Here you go:

CoRE and Piston Rules Engine, first design steps

If you use the magnifying glass in the upper right, you can search this thread or any thread.

EDIT: Here’s the GitHub (it’s in the thread above; https://github.com/ady624/CoRE)

That project would be off topic for this particular thread, but I have started a new thread for you and hopefully people will be able to answer your questions about door chimes there.

3 posts were merged into an existing topic: Use Iris Keypad to trigger alarm and Door Chime?

So what does it mean if there is no create button?

As long as you’re working with a Device Handler, not a SmartApp, there should be a create button at the bottom of the “from code” form.

So check to make sure you’re in the correct section of the IDE.

If you are, and you don’t see the blue button, contact support.

@JDRoberts, can you link to how to add a custom device handler or SmartApp from GitHub. I’d rather not copy/paste, but use GitHub Integration to make it easier to get notifications and update it when there is an update.

Good idea! Someone else can add it if they like, either here or in the community created wiki. :sunglasses: I rely on text-to-speech software, so I can’t really do anything with Github.

The authors of most of the very popular code have generally put installation instructions in their author threads which would cover the github piece. They still refer people over to this thread to get an explanation of the concepts, but the specific installation process may be somewhat different.

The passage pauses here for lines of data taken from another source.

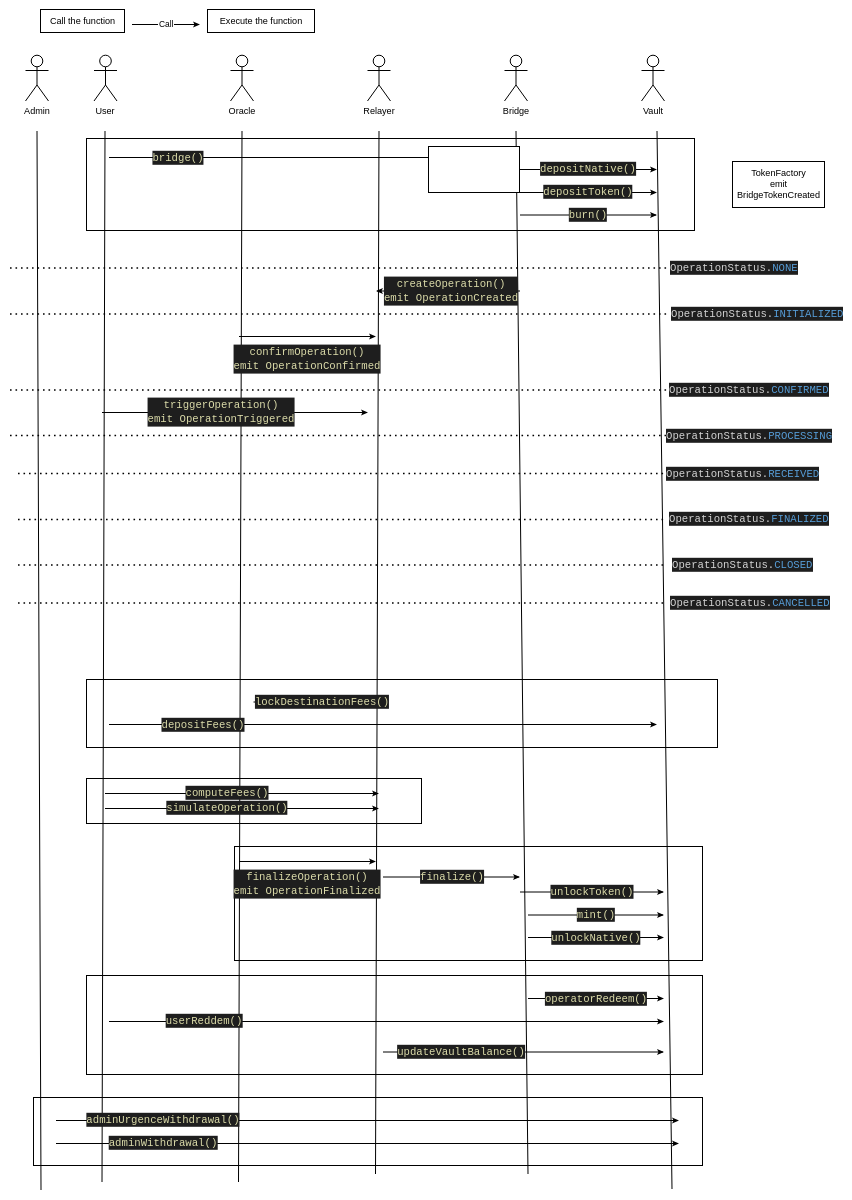
<!DOCTYPE html>
<html lang="en">
<head>
<meta charset="utf-8">
<title>Bridge operation sequence diagram</title>
<style>
:root {
  --paper: #ffffff;
  --ink: #000000;
  --code-bg: #1e1e1e;
  --code-call: #dcdcaa;
  --code-text: #d4d4d4;
  --code-const: #569cd6;
}
* { box-sizing: border-box; margin: 0; padding: 0; }
html, body { width: 852px; height: 1200px; overflow: hidden; background: var(--paper); }
.diagram {
  position: relative; width: 852px; height: 1200px; overflow: hidden;
  color: var(--ink); font: 9.1px/11px "Liberation Sans", Arial, sans-serif;
}
.lines { position: absolute; left: 0; top: 0; }
.lifelines, .actors, .calls, .groups { fill: none; stroke: var(--ink); stroke-width: 1; }
.dividers { stroke: var(--ink); stroke-width: 1.4; stroke-dasharray: 1.6 3.9; }
.calls line { marker-end: url(#arrow); }
.calls .plain { marker-end: none; }
.node {
  position: absolute; display: flex; align-items: center; justify-content: center;
  text-align: center; background: var(--paper); border: 1px solid var(--ink);
}
.legend-call { left: 40px; top: 9px; width: 85px; height: 24px; }
.legend-run { left: 207px; top: 9px; width: 108px; height: 24px; }
.legend-arrow { position: absolute; left: 158px; top: 19px; padding: 0 1px; font-size: 8.4px; background: var(--paper); }
.token-factory { left: 732px; top: 161px; width: 93px; height: 47px; }
.bridge-body { left: 428px; top: 146px; width: 92px; height: 47px; }
.actor-name { position: absolute; left: var(--x); top: 106px; transform: translateX(-50%); }
.code {
  position: absolute; left: var(--x); top: var(--y); white-space: nowrap; text-align: center;
  font: 10.65px/14.4px "Liberation Mono", "Courier New", monospace;
  color: var(--code-call); background: var(--code-bg);
}
.call { transform: translate(-50%, -50%); }
.status { transform: translateY(-50%); color: var(--code-text); }
.status b { font-weight: 400; color: var(--code-const); }
</style>
</head>
<body>
<main class="diagram">
  <svg class="lines" width="852" height="1200" viewBox="0 0 852 1200" aria-hidden="true">
    <defs>
      <marker id="arrow" markerUnits="userSpaceOnUse" markerWidth="8" markerHeight="8" refX="6" refY="4" orient="auto">
        <path d="M7 4L0 1L1.5 4L0 7Z" fill="#000"/>
      </marker>
      <g id="actor">
        <circle cx="0" cy="61" r="5.8"/>
        <path d="M0 67V85M-11.5 70.500H11.500M0 85L-11.500 101M0 85L11.500 101"/>
      </g>
    </defs>

    <g class="groups">
      <rect x="86.500" y="138.500" width="608" height="92"/>
      <rect x="86.500" y="679.500" width="631" height="68"/>
      <rect x="86.500" y="778.500" width="335" height="45"/>
      <rect x="234.500" y="846.500" width="468" height="114"/>
      <rect x="86.500" y="975.500" width="616" height="99"/>
      <rect x="33.500" y="1097.500" width="669" height="68"/>
    </g>

    <g class="actors">
      <use href="#actor" x="37"/>
      <use href="#actor" x="105.500"/>
      <use href="#actor" x="242"/>
      <use href="#actor" x="379"/>
      <use href="#actor" x="516"/>
      <use href="#actor" x="653"/>
    </g>

    <g class="lifelines">
      <line x1="37" y1="131" x2="41" y2="1190"/>
      <line x1="105" y1="131" x2="102" y2="1182"/>
      <line x1="242" y1="131" x2="238.500" y2="1182"/>
      <line x1="379" y1="131" x2="375.500" y2="1174"/>
      <line x1="516" y1="131" x2="528" y2="1174"/>
      <line x1="657" y1="131" x2="672" y2="1189"/>
    </g>

    <g class="dividers">
      <line x1="10" y1="268" x2="670" y2="268"/>
      <line x1="10" y1="314" x2="670" y2="314"/>
      <line x1="10" y1="390" x2="669" y2="390"/>
      <line x1="10" y1="435.500" x2="667" y2="435.500"/>
      <line x1="18" y1="473.500" x2="667" y2="473.500"/>
      <line x1="18" y1="519.500" x2="667" y2="519.500"/>
      <line x1="18" y1="565" x2="667" y2="565"/>
      <line x1="18" y1="603" x2="667" y2="603"/>
    </g>

    <g class="calls">
      <line x1="132" y1="24.500" x2="199" y2="24.500"/>
      <line class="plain" x1="109" y1="157.500" x2="429" y2="157.500"/>
      <line x1="520" y1="169.500" x2="656" y2="169.500"/>
      <line x1="516" y1="192.500" x2="656" y2="192.500"/>
      <line x1="520" y1="215" x2="656" y2="215"/>
      <line x1="520" y1="291" x2="377" y2="291"/>
      <line x1="239" y1="336.500" x2="375" y2="336.500"/>
      <line x1="102" y1="412.500" x2="367" y2="412.500"/>
      <line class="plain" x1="253.500" y1="702" x2="262" y2="702"/>
      <line x1="109" y1="724.500" x2="656" y2="724.500"/>
      <line x1="105" y1="793.500" x2="378" y2="793.500"/>
      <line x1="105" y1="808.500" x2="378" y2="808.500"/>
      <line x1="239" y1="861.500" x2="375" y2="861.500"/>
      <line x1="383" y1="877" x2="519" y2="877"/>
      <line x1="520" y1="892" x2="663" y2="892"/>
      <line x1="528" y1="915" x2="663" y2="915"/>
      <line x1="528" y1="937.500" x2="663" y2="937.500"/>
      <line x1="528" y1="998.500" x2="663" y2="998.500"/>
      <line x1="109" y1="1021.500" x2="663" y2="1021.500"/>
      <line x1="383" y1="1052" x2="663" y2="1052"/>
      <line x1="56" y1="1120.500" x2="678" y2="1120.500"/>
      <line x1="56" y1="1143.500" x2="678" y2="1143.500"/>
    </g>
  </svg>

  <div class="node legend-call">Call the function</div>
  <span class="legend-arrow">Call</span>
  <div class="node legend-run">Execute the function</div>

  <span class="actor-name" style="--x:37px">Admin</span>
  <span class="actor-name" style="--x:105px">User</span>
  <span class="actor-name" style="--x:242px">Oracle</span>
  <span class="actor-name" style="--x:379px">Relayer</span>
  <span class="actor-name" style="--x:516px">Bridge</span>
  <span class="actor-name" style="--x:653px">Vault</span>

  <div class="node bridge-body"></div>
  <div class="node token-factory">TokenFactory<br>emit<br>BridgeTokenCreated</div>

  <span class="code call" style="--x:178px;--y:158px">bridge()</span>
  <span class="code call" style="--x:588px;--y:169px">depositNative()</span>
  <span class="code call" style="--x:588px;--y:192px">depositToken()</span>
  <span class="code call" style="--x:588px;--y:215px">burn()</span>
  <span class="code call" style="--x:451px;--y:291px">createOperation()<br>emit OperationCreated</span>
  <span class="code call" style="--x:307px;--y:359px">confirmOperation()<br>emit OperationConfirmed</span>
  <span class="code call" style="--x:221px;--y:412px">triggerOperation()<br>emit OperationTriggered</span>

  <span class="code status" style="--x:670px;--y:268px">OperationStatus.<b>NONE</b></span>
  <span class="code status" style="--x:671px;--y:314px">OperationStatus.<b>INITIALIZED</b></span>
  <span class="code status" style="--x:669px;--y:390px">OperationStatus.<b>CONFIRMED</b></span>
  <span class="code status" style="--x:666px;--y:436px">OperationStatus.<b>PROCESSING</b></span>
  <span class="code status" style="--x:666px;--y:474px">OperationStatus.<b>RECEIVED</b></span>
  <span class="code status" style="--x:669px;--y:519px">OperationStatus.<b>FINALIZED</b></span>
  <span class="code status" style="--x:672px;--y:565px">OperationStatus.<b>CLOSED</b></span>
  <span class="code status" style="--x:670px;--y:603px">OperationStatus.<b>CANCELLED</b></span>

  <span class="code call" style="--x:322px;--y:702px">lockDestinationFees()</span>
  <span class="code call" style="--x:203px;--y:725px">depositFees()</span>
  <span class="code call" style="--x:227px;--y:793px">computeFees()</span>
  <span class="code call" style="--x:227px;--y:808px">simulateOperation()</span>
  <span class="code call" style="--x:307px;--y:884px">finalizeOperation()<br>emit OperationFinalized</span>
  <span class="code call" style="--x:452px;--y:877px">finalize()</span>
  <span class="code call" style="--x:592px;--y:892px">unlockToken()</span>
  <span class="code call" style="--x:596px;--y:915px">mint()</span>
  <span class="code call" style="--x:596px;--y:938px">unlockNative()</span>
  <span class="code call" style="--x:596px;--y:999px">operatorRedeem()</span>
  <span class="code call" style="--x:204px;--y:1021px">userReddem()</span>
  <span class="code call" style="--x:461px;--y:1052px">updateVaultBalance()</span>
  <span class="code call" style="--x:163px;--y:1120px">adminUrgenceWithdrawal()</span>
  <span class="code call" style="--x:163px;--y:1143px">adminWithdrawal()</span>
</main>
</body>
</html>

I think somebody did a thread on github integration, but I don’t remember where that is. Again I can’t read most of those posts. @tgauchat or @jody.albritton might know if there’s a write up somewhere.